I used to think “cyber war” was the most overhyped security buzzphrase of all time. And it was — until Stuxnet and APTs (advanced persistent threats) arrived. Now, as Bob Violino detailed in his recent InfoWorld article, all-out cyber war has begun.
The 2010 Stuxnet worm is arguably the most sophisticated, successful, and targeted malware of all time. Strongly linked to both Israeli and U.S. government teams, Stuxnet effectively interrupted the Iranian nuclear program. Make no mistake: When one government attacks another government’s infrastructure, we are clearly at war, even though malware is the weapon of choice rather than missiles or boots on the ground.
In response to the Stuxnet attack on the Iranian nuclear program, an Iranian hacker has been quite successful at compromising multiple, trusted, public CA (certification authority) vendors. True, these weakly secured CAs have been hackable all along. The Iranian hacker took advantage of that fact, and after two decades of just a few digital certificates being compromised, we’ve had a wave of compromised CAs and hundreds of fraudulent certificates.

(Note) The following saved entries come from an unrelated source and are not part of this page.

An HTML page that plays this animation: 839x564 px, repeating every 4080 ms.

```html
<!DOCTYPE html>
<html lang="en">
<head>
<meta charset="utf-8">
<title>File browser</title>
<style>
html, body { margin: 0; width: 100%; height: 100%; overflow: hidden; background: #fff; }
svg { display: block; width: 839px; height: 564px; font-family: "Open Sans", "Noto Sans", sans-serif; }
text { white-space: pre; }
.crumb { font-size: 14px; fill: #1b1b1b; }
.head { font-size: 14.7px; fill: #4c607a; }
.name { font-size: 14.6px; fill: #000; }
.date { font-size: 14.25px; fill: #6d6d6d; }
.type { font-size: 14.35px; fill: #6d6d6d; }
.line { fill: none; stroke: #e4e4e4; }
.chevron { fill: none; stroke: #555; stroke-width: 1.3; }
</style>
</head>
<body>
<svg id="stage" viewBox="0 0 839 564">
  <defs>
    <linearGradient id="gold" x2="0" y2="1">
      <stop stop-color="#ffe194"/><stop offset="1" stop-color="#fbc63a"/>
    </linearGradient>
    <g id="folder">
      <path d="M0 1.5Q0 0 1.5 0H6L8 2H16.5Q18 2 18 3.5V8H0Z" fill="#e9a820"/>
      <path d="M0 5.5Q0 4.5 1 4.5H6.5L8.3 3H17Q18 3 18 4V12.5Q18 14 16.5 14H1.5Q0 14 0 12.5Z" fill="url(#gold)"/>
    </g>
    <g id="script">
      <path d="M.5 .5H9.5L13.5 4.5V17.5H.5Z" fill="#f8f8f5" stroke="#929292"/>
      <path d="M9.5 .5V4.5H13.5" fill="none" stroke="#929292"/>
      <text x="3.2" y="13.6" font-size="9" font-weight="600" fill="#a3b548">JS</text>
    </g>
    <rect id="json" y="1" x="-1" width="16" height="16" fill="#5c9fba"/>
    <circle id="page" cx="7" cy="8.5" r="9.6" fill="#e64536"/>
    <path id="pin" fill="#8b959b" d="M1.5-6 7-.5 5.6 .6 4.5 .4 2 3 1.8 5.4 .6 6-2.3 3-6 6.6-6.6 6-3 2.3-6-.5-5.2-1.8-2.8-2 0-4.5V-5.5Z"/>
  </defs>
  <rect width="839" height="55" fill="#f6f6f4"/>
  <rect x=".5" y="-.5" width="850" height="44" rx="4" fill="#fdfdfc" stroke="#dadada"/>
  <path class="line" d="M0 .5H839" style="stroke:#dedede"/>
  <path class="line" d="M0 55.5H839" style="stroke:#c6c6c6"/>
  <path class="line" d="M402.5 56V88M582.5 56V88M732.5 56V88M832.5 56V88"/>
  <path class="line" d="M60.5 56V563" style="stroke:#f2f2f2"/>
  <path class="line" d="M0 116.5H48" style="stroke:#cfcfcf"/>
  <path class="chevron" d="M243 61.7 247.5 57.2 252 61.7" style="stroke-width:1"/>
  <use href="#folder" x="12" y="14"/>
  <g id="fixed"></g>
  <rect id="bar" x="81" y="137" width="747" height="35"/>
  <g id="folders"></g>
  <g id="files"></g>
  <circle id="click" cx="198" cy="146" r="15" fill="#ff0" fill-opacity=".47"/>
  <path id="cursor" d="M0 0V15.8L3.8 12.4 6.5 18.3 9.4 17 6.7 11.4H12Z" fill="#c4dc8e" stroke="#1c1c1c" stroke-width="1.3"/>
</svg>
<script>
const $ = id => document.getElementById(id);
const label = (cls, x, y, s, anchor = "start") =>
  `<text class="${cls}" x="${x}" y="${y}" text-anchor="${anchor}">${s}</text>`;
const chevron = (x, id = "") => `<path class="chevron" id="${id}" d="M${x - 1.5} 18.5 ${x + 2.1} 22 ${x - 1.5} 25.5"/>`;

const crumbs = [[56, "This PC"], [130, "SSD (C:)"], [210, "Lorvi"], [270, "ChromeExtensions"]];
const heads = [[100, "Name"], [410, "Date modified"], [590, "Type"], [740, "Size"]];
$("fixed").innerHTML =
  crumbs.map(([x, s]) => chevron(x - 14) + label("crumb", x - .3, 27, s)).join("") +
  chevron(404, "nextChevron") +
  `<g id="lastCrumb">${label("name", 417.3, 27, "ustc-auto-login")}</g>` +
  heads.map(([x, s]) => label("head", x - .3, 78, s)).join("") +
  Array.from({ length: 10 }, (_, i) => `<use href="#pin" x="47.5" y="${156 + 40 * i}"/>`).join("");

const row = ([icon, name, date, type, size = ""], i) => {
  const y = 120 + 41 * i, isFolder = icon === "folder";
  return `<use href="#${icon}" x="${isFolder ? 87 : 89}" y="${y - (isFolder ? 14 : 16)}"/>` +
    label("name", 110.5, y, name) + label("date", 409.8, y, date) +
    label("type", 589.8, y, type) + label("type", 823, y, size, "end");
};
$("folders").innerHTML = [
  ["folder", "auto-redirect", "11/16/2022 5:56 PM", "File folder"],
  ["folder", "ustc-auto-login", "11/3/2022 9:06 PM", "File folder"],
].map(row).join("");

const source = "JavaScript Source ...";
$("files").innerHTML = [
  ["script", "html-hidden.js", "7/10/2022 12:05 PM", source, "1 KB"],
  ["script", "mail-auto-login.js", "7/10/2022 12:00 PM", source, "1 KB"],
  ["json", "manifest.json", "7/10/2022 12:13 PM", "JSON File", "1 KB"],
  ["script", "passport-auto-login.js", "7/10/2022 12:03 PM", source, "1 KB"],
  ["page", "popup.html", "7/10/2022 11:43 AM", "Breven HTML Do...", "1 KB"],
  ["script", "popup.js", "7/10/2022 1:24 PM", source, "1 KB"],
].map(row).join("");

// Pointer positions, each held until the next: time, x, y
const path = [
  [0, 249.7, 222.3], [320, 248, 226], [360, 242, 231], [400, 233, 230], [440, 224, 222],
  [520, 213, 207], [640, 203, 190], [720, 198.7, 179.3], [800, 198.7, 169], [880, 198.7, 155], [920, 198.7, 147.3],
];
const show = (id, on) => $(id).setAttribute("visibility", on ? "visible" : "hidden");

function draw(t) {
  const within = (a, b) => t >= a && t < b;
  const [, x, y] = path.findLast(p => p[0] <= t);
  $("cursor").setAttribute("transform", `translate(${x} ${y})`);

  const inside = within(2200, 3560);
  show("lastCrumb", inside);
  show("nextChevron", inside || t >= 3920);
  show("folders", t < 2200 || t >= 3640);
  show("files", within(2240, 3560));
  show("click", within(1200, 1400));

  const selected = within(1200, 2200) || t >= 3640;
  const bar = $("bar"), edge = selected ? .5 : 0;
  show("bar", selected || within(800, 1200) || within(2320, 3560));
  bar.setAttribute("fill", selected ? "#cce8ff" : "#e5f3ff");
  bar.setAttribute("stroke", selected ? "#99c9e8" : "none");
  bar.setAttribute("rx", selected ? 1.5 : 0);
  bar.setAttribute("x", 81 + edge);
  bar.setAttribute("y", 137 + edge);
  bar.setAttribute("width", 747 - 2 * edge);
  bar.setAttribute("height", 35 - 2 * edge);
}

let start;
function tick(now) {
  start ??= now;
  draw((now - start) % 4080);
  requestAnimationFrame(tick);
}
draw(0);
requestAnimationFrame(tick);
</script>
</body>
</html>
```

Chinese APT continues to be found in nearly every large company and government throughout the world, although particularly in the United States. Whether or not the Chinese government is directly involved hasn’t been publicly confirmed, but clearly, the perpetrators are gaining access to private intellectual property that the Chinese government has interest in. Chinese APT likely has unfettered access to every major company you can think of. In fact, I know of only one company that appears to remain uncompromised out of the dozens that have invited me to conduct an investigation.